▶ WHAT YOU SHOULD DO: I'd like every line in the following listing that holds "lineTo" copied.

▶ EXERCISE MATERIAL:

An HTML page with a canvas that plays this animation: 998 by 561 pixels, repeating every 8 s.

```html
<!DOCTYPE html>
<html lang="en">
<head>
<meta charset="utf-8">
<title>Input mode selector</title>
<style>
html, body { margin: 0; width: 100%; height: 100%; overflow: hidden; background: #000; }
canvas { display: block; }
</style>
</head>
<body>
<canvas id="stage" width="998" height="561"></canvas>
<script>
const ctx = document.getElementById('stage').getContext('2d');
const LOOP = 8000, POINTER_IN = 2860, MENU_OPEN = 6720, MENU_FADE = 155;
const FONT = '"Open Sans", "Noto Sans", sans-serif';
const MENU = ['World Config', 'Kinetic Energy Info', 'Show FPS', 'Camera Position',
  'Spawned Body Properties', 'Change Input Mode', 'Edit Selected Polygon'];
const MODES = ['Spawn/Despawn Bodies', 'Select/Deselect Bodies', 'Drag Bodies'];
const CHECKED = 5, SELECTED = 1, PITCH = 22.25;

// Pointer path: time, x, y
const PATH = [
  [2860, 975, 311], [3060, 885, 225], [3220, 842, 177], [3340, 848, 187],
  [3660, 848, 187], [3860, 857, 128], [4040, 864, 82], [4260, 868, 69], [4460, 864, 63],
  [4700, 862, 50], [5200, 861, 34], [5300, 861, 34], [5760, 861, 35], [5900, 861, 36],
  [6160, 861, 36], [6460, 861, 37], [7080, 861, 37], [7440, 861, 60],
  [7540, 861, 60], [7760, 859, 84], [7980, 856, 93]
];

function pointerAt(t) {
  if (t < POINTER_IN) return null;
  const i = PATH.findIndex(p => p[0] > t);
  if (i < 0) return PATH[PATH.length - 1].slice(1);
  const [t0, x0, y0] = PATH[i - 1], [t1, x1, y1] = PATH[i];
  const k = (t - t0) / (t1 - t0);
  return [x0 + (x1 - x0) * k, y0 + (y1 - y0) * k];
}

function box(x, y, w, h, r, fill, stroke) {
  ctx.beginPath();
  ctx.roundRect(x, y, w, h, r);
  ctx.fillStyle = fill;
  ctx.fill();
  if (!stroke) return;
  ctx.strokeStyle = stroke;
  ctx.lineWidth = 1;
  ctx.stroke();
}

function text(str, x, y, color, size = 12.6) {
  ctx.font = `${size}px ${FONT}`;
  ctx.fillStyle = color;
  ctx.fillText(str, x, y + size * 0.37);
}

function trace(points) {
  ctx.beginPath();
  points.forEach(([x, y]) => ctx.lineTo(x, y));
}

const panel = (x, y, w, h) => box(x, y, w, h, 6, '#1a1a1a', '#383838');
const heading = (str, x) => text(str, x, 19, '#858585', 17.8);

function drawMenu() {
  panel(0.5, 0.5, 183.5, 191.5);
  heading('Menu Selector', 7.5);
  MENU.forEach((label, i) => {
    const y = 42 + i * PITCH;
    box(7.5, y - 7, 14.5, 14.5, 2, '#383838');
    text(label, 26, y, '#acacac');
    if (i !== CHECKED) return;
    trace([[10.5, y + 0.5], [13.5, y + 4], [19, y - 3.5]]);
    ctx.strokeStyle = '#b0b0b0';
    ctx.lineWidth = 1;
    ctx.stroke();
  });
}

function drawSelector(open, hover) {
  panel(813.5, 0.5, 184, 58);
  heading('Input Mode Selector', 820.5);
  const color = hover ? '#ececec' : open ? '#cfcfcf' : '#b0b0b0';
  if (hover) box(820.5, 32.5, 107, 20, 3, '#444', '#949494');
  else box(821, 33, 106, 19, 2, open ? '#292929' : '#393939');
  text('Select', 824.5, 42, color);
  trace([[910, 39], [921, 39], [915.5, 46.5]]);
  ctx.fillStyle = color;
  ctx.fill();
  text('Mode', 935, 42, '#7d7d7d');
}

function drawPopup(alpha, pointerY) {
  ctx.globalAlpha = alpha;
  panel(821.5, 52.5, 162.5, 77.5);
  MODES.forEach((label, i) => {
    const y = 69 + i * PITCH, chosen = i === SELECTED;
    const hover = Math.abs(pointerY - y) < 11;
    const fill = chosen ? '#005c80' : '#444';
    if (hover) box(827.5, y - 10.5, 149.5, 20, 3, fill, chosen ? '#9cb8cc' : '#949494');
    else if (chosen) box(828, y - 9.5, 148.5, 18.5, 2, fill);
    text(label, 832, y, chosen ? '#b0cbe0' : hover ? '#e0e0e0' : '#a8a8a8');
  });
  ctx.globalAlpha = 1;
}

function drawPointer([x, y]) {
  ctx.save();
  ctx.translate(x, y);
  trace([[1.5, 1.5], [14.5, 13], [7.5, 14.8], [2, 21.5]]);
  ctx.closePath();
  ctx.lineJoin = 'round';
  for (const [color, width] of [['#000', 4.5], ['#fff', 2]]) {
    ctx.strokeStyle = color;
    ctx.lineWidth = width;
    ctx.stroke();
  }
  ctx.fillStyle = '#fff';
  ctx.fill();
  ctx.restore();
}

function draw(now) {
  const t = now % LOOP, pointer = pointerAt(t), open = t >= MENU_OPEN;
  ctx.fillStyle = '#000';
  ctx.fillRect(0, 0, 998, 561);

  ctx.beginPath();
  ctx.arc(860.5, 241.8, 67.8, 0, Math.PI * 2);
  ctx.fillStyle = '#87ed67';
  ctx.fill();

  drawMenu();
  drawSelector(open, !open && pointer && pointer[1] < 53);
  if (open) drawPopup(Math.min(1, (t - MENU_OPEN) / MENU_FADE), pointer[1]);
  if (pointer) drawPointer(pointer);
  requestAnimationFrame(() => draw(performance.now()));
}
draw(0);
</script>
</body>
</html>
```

--

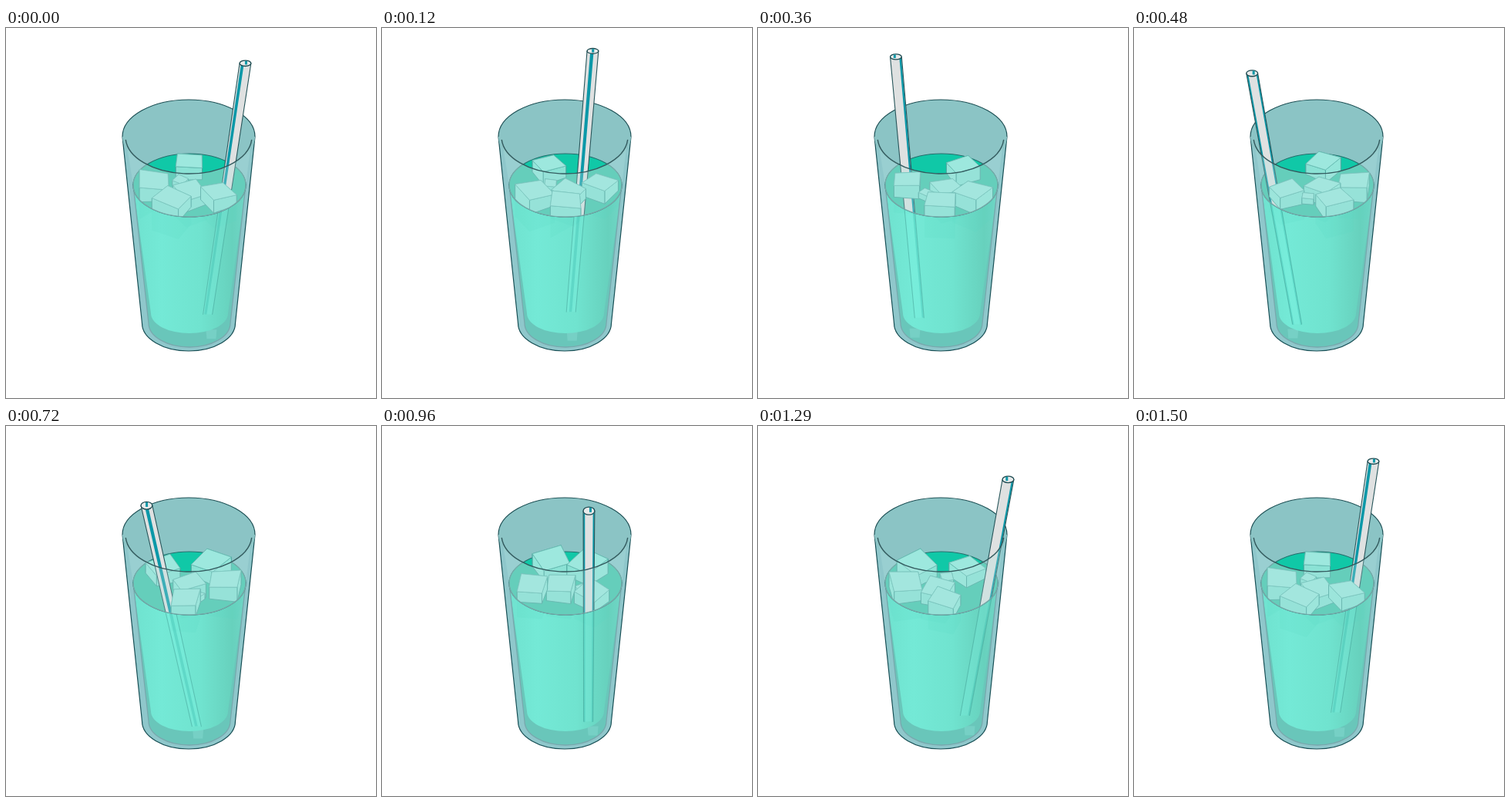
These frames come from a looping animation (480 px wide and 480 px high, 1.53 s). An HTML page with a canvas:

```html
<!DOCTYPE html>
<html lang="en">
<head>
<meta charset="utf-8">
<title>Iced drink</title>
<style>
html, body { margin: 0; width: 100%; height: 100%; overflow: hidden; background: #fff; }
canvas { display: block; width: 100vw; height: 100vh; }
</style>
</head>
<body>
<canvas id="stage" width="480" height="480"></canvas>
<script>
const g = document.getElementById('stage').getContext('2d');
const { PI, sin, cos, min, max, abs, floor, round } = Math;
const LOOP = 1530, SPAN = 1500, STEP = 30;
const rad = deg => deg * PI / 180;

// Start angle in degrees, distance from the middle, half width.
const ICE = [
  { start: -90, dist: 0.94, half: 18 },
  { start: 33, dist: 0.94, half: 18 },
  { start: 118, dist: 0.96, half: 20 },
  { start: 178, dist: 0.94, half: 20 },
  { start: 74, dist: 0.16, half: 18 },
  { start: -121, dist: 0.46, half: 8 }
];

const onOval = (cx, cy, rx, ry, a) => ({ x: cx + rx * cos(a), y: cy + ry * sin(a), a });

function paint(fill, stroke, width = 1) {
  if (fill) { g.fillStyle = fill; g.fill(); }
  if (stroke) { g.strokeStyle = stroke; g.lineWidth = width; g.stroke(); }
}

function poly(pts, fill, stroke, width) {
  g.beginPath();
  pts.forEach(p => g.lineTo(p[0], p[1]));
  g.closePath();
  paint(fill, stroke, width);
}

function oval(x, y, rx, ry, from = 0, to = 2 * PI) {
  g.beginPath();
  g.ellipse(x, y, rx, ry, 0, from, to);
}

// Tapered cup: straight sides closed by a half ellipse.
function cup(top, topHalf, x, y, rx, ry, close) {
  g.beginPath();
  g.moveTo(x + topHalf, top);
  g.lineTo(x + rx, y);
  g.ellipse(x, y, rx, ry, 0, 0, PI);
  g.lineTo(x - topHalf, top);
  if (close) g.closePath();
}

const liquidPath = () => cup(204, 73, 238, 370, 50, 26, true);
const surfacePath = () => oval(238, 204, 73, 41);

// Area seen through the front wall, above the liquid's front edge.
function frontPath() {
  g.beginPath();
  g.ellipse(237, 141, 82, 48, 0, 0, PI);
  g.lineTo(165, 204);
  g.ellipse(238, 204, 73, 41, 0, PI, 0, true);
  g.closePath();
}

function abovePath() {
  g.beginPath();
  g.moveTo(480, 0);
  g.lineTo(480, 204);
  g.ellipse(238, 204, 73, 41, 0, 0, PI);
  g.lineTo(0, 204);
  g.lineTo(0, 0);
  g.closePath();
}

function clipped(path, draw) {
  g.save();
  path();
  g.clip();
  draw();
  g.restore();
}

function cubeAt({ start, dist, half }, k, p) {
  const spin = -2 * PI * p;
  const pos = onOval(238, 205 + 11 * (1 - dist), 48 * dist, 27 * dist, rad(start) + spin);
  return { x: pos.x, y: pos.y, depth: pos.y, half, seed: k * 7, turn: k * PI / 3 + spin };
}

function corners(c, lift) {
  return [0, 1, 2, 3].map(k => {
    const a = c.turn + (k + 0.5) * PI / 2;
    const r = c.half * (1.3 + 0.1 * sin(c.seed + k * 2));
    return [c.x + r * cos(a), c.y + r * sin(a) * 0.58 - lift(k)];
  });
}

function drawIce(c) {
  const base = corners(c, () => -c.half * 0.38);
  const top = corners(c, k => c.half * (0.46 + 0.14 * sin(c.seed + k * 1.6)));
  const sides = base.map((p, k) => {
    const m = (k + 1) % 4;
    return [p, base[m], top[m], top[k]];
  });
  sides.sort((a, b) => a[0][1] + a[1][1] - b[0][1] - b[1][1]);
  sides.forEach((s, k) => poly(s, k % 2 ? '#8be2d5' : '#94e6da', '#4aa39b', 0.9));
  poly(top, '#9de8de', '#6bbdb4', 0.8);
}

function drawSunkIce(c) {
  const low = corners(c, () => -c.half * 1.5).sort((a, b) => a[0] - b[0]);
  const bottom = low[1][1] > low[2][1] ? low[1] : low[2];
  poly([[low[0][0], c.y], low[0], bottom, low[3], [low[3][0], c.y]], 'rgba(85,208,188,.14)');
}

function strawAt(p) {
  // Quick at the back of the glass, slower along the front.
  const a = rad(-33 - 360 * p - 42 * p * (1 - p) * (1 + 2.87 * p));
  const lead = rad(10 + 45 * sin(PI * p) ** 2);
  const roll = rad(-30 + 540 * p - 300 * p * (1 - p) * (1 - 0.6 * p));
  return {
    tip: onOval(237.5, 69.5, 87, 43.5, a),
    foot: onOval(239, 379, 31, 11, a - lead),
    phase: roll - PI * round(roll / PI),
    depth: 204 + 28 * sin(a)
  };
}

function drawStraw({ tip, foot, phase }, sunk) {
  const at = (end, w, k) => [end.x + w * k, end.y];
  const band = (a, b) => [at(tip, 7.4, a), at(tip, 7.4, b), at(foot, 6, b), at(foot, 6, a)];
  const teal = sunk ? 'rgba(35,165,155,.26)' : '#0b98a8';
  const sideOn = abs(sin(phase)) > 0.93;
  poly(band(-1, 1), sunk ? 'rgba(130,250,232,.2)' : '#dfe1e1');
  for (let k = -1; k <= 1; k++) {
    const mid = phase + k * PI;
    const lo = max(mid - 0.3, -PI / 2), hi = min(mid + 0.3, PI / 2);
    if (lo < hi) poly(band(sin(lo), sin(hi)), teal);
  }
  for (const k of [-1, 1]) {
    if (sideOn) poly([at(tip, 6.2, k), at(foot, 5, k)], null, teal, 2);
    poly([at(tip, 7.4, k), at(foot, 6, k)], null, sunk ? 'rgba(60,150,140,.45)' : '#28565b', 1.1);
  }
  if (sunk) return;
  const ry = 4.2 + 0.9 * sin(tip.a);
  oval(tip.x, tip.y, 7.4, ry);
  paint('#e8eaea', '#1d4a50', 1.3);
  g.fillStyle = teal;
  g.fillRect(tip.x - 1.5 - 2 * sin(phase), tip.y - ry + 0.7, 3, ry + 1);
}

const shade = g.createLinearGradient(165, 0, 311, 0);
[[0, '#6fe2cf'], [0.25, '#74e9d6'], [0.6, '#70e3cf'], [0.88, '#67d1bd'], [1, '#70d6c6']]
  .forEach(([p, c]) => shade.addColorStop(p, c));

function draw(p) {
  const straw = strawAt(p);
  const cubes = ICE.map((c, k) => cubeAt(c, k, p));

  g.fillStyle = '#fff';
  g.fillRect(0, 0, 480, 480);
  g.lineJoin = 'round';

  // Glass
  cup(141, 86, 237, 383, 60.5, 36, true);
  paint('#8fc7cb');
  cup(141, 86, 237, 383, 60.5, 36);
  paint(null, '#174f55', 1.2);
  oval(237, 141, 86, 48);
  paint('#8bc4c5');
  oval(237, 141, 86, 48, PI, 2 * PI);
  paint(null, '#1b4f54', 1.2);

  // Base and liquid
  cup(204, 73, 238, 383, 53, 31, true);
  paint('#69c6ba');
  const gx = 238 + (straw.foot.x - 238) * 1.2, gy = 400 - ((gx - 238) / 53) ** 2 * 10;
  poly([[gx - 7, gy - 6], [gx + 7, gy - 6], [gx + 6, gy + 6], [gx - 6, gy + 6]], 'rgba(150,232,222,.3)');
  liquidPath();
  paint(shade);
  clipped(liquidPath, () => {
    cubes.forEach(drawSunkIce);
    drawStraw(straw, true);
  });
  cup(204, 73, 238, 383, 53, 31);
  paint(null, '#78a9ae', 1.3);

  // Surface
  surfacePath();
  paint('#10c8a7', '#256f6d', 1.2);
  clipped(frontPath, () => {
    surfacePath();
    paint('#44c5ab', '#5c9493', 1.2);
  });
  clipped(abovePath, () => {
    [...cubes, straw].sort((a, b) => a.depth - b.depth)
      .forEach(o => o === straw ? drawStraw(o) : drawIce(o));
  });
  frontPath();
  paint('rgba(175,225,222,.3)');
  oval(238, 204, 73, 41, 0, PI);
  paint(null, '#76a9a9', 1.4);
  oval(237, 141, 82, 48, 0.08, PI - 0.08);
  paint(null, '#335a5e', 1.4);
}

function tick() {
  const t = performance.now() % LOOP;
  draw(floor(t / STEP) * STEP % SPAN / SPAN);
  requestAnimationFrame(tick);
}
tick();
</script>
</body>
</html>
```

==

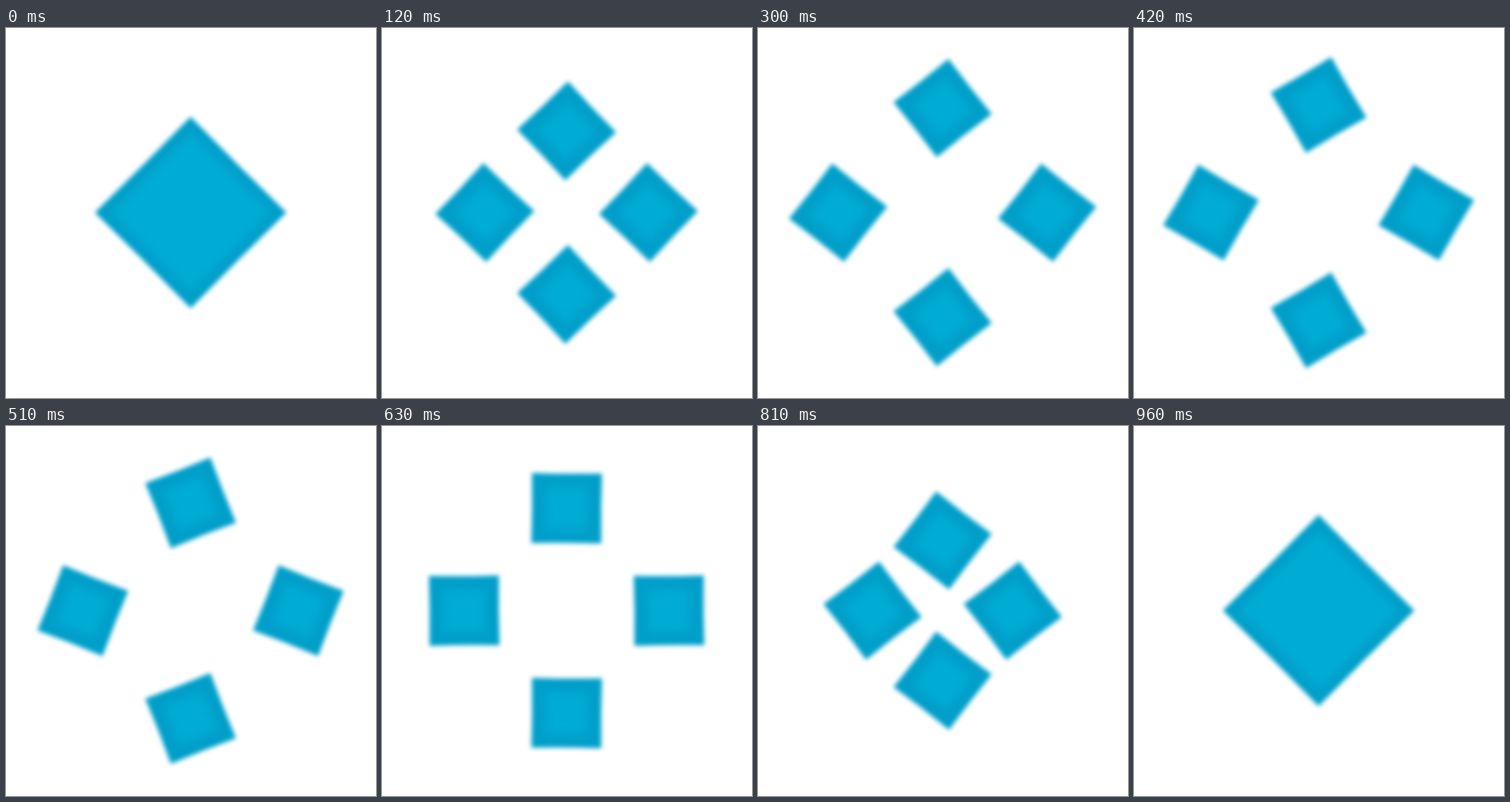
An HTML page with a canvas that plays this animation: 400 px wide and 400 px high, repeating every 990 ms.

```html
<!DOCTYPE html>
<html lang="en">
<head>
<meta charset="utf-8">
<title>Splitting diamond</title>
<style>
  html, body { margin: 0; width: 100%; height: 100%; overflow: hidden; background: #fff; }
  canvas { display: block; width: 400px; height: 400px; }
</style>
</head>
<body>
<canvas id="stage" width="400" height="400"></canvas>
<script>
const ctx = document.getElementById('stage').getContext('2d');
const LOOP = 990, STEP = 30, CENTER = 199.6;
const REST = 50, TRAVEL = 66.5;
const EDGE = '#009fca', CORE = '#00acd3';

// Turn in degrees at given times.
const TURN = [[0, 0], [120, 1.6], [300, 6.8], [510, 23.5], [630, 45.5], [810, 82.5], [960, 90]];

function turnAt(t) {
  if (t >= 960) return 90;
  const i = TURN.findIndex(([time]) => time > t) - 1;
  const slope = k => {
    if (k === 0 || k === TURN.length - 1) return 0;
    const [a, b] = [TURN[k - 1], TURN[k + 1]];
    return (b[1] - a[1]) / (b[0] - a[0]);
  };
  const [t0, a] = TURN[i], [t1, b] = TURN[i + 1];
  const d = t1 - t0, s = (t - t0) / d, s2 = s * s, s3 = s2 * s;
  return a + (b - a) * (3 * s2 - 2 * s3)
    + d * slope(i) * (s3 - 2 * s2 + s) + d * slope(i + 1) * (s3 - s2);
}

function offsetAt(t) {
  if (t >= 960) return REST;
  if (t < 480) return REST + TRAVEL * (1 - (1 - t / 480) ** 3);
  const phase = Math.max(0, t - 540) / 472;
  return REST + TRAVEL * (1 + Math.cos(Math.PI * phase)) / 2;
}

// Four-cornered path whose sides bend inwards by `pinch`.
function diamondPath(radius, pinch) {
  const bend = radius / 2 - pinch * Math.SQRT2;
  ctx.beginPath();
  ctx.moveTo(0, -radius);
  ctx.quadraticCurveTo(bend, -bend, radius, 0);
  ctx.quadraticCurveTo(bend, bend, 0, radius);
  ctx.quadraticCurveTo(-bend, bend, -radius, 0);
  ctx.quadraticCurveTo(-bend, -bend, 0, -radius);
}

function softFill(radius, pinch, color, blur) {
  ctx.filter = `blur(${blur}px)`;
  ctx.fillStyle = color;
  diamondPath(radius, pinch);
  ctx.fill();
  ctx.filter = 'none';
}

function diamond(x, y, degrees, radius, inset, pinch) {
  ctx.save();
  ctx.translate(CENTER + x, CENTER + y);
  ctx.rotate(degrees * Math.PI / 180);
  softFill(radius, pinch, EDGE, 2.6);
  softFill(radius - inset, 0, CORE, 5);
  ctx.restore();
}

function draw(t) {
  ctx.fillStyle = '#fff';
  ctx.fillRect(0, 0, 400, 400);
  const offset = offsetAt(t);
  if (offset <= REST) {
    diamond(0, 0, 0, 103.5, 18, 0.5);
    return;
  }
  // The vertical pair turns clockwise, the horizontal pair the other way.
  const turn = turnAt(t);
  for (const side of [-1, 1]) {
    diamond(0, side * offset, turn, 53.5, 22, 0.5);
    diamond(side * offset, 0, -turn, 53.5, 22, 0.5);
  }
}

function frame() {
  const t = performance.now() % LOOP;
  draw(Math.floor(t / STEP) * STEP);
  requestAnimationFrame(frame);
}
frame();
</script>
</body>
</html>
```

▶ RESPONSE TO THE EXERCISE:
  points.forEach(([x, y]) => ctx.lineTo(x, y));
  pts.forEach(p => g.lineTo(p[0], p[1]));
  g.lineTo(x + rx, y);
  g.lineTo(x - topHalf, top);
  g.lineTo(165, 204);
  g.lineTo(480, 204);
  g.lineTo(0, 204);
  g.lineTo(0, 0);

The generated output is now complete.